Thursday, August 28, 2008

Medicare Pays Too Much for New Generics

According to this article on The Wall Street Journal Blog when the price of generic drugs plunges, Medicare is slow to reflect that price change.

A report published by the Health and Human Services’ inspector general looks at irinotecan, which is a cancer that went generic in February of this year. The average price of the drug factoring in sales of the branded version was $52. During the current quarter, Medicare was paying about $75 for irinotecan, which is still far above the average price.

Read the full report here.

Wednesday, August 13, 2008

Marry For Health Reasons? Maybe Not Necessary

One common conception that scientists in the past have validated is that for your health, it is better to be married. A new study as reported in BusinessWeek, however, is suggesting otherwise.

Hui Liu, study’s lead author from Michigan State University stated

"One of the most-often documented facts is that married people are healthier than non-married people, but the difference between married and unmarried people has changed over the past few decades."

As the article further reports:

- the self-reported health status of never-married adults increased significantly over time

- self-reported health status of married women also increased

- the gap between married and never-married women's health stayed about the same

- never-married men narrowed the health gap between themselves and married men

Some of the speculated reasons for the results of the study include that with the mores in society changing, it is no longer imperative to have a spouse for social status and acceptance. In addition, currently there are more support systems in place for those who are unmarried that may help them to not experience the negative side effects that in the past have been associated with being single.

Tuesday, August 12, 2008

Living Near Highways Can Increase Risk of Low-Birth Weight
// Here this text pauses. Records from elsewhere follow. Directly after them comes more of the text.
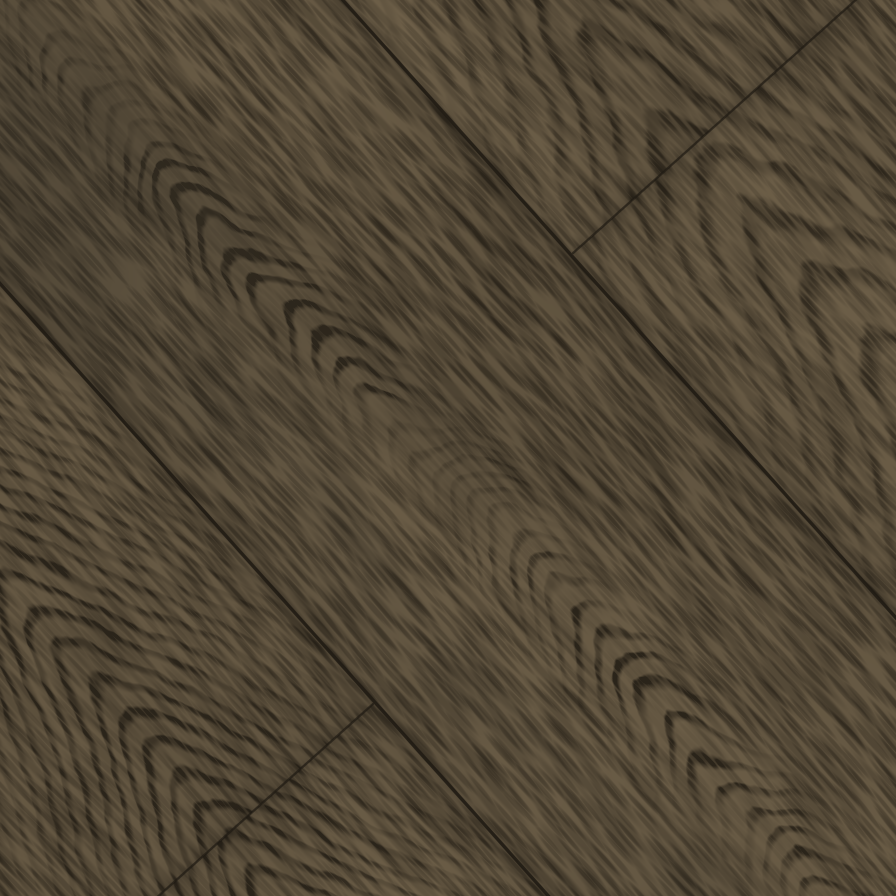
Write a WebGL 1 fragment shader that draws this texture.

```glsl
precision highp float;

uniform vec2 u_resolution;

const vec2 ALONG = vec2(0.667, -0.745);
const vec2 ACROSS = vec2(0.745, 0.667);
const float PLANK_WIDTH = 0.496;
const float PLANK_LENGTH = 2.2;
const float FIRST_SEAM = 0.456;

const vec3 PALE_OAK = vec3(0.432, 0.376, 0.286);
const vec3 DARK_GRAIN = vec3(0.190, 0.162, 0.118);
const vec3 GREY_STAIN = vec3(0.275, 0.252, 0.205);
const vec3 SEAM_COLOR = vec3(0.125, 0.105, 0.075);

float hash(vec2 p) {
  return fract(sin(dot(p, vec2(127.1, 311.7))) * 43758.5);
}

// Distance to the nearest jittered cell point
float cellular(vec2 p) {
  vec2 cell = floor(p);
  float nearest = 2.0;
  for (int j = -1; j <= 1; j++) {
    for (int i = -1; i <= 1; i++) {
      vec2 c = cell + vec2(float(i), float(j));
      vec2 point = c + vec2(hash(c), hash(c + 17.3));
      nearest = min(nearest, distance(p, point));
    }
  }
  return nearest;
}

// Layered, rotated sines, roughly -1 to 1
float waves(vec2 p) {
  float sum = 0.0;
  float amp = 0.55;
  for (int i = 0; i < 4; i++) {
    sum += amp * sin(p.x + 1.4 * sin(p.y * 1.1 + float(i)));
    p = mat2(1.5, 1.1, -1.1, 1.5) * p + 2.3;
    amp *= 0.55;
  }
  return sum;
}

// Short dark dashes stretched along the grain
float pores(vec2 grain, vec2 density) {
  return 1.0 - smoothstep(0.2, 0.56, cellular(grain * density));
}

// Nested arches: straight flanks, rounded tips pointing up the board
float growthRings(vec2 grain, float offset, float flank, float tip, float wobble) {
  float phase = flank * sqrt(offset * offset + 0.0005) - tip * grain.x;
  phase += wobble * waves(grain * vec2(9.0, 15.0));
  phase += 0.10 * waves(grain * vec2(50.0, 110.0));
  float ring = fract(phase);
  return smoothstep(0.42, 0.74, ring) * (1.0 - smoothstep(0.82, 0.98, ring));
}

float seamMask(float d, float halfWidth, float pixel) {
  return 1.0 - smoothstep(halfWidth - pixel, halfWidth + pixel, d);
}

// Darkening of one board; local is (along, offset from the centre line)
float boardGrain(vec2 local, float row, float seed) {
  float wide = mod(row, 2.0);
  float right = clamp(row, 0.0, 1.0);
  vec2 grain = local + vec2(seed * 9.0, seed * 5.0);
  grain.y += 0.006 * waves(grain * vec2(4.0, 6.0));

  // Heart of the board, broken into patches on narrow hearts
  float offset = local.y + 0.02 + 0.045 * row;
  offset += mix(0.018, 0.012, wide) * waves(vec2(grain.x * 5.0, seed * 6.0));
  float heartWidth = mix(0.044, 0.165, wide);
  float heart = exp(-offset * offset / (heartWidth * heartWidth));
  float size = 1.0 - 0.45 * right;
  float rings = growthRings(grain, offset, 52.0 * size,
                            mix(27.0, 20.0, wide) * size, mix(1.0, 0.4, wide));
  float patches = smoothstep(-0.4, 0.4, waves(grain * vec2(9.0, 14.0) + 3.0));
  float ringStrength = mix(0.2 + 0.75 * patches, 0.62 - 0.15 * right, wide);

  // Fine open pores, calmer in the heart, and sparse long streaks
  float fine = pores(grain, vec2(17.0, 165.0));
  float coarse = pores(grain + 4.7, vec2(8.0, 92.0));
  float streak = smoothstep(0.3, 0.12, cellular(grain * vec2(4.5, 48.0) + 9.1));
  float calm = 1.0 - mix(0.65, 0.4, wide) * heart;
  float poreShade = (0.33 * fine + 0.27 * coarse + 0.22 * streak) * calm;
  return poreShade + rings * heart * ringStrength * (0.7 + 0.5 * fine);
}

void main() {
  vec2 p = gl_FragCoord.xy / u_resolution;
  float pixel = 0.7 / min(u_resolution.x, u_resolution.y);
  float along = dot(p, ALONG);
  float across = (dot(p, ACROSS) - FIRST_SEAM) / PLANK_WIDTH;

  // Staggered plank layout
  float row = floor(across);
  float joint = 0.005 - 0.113 * row + 0.5 * PLANK_LENGTH * mod(row + 1.0, 2.0);
  float run = (along - joint) / PLANK_LENGTH;
  float seed = hash(vec2(row, floor(run)) + 5.0);
  vec2 local = vec2(along, (fract(across) - 0.5) * PLANK_WIDTH);

  // Grain, broad stain and tone of each board
  float blotch = waves(local * vec2(3.5, 9.0) + seed * 8.0);
  float narrow = 1.0 - mod(row, 2.0);
  float stain = narrow * smoothstep(0.0, 0.9, 0.5 * blotch + 0.7 - 5.0 * abs(local.y + 0.14));
  float shade = 0.17 + boardGrain(local, row, seed);
  shade += 0.10 * blotch - 0.06 * row * row + 0.08 * (seed - 0.5) + 0.10 * stain;
  vec3 color = mix(PALE_OAK, DARK_GRAIN, clamp(shade, 0.0, 1.1));
  color = mix(color, GREY_STAIN, 0.25 * stain);

  // Bevelled edges and dark gaps
  float sideGap = (0.5 - abs(fract(across) - 0.5)) * PLANK_WIDTH;
  float endGap = (0.5 - abs(fract(run) - 0.5)) * PLANK_LENGTH;
  color *= 1.0 - 0.16 * exp(-min(sideGap, endGap) / 0.012);
  float gap = max(seamMask(sideGap, 0.0019, pixel), 0.8 * seamMask(endGap, 0.0013, pixel));
  gl_FragColor = vec4(mix(color, SEAM_COLOR, 0.9 * gap), 1.0);
}
```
The NY Times reports that a recent Canadian study shows that mothers who live near highways are more likely to give birth to low-weight and preterm babies. The study, which was published in Journal of Epidemiology and Community Health, looked at medical records of nearly 100,000 births in Montreal from 1997 to 2001. Researchers measured distances to the nearest highways and determined socioeconomic and education levels from census data.
Researchers found that compared to wealthy neighborhoods, mothers who lived within 220 yards of a highway were linked to a 58 percent chance of preterm birth, and a 81 percent chance of increased risk of low-birth weight.
Dr. Mélissa Généreux, a resident physician at the University of Montreal mentions:
“Low-income mothers are exposed to more risk factors — smoking, poor nutrition, poor access to prenatal care, domestic violence. More advantaged mothers are protected from these risk factors, so they might be more affected by the addition of a single new risk factor, pollution from highways.”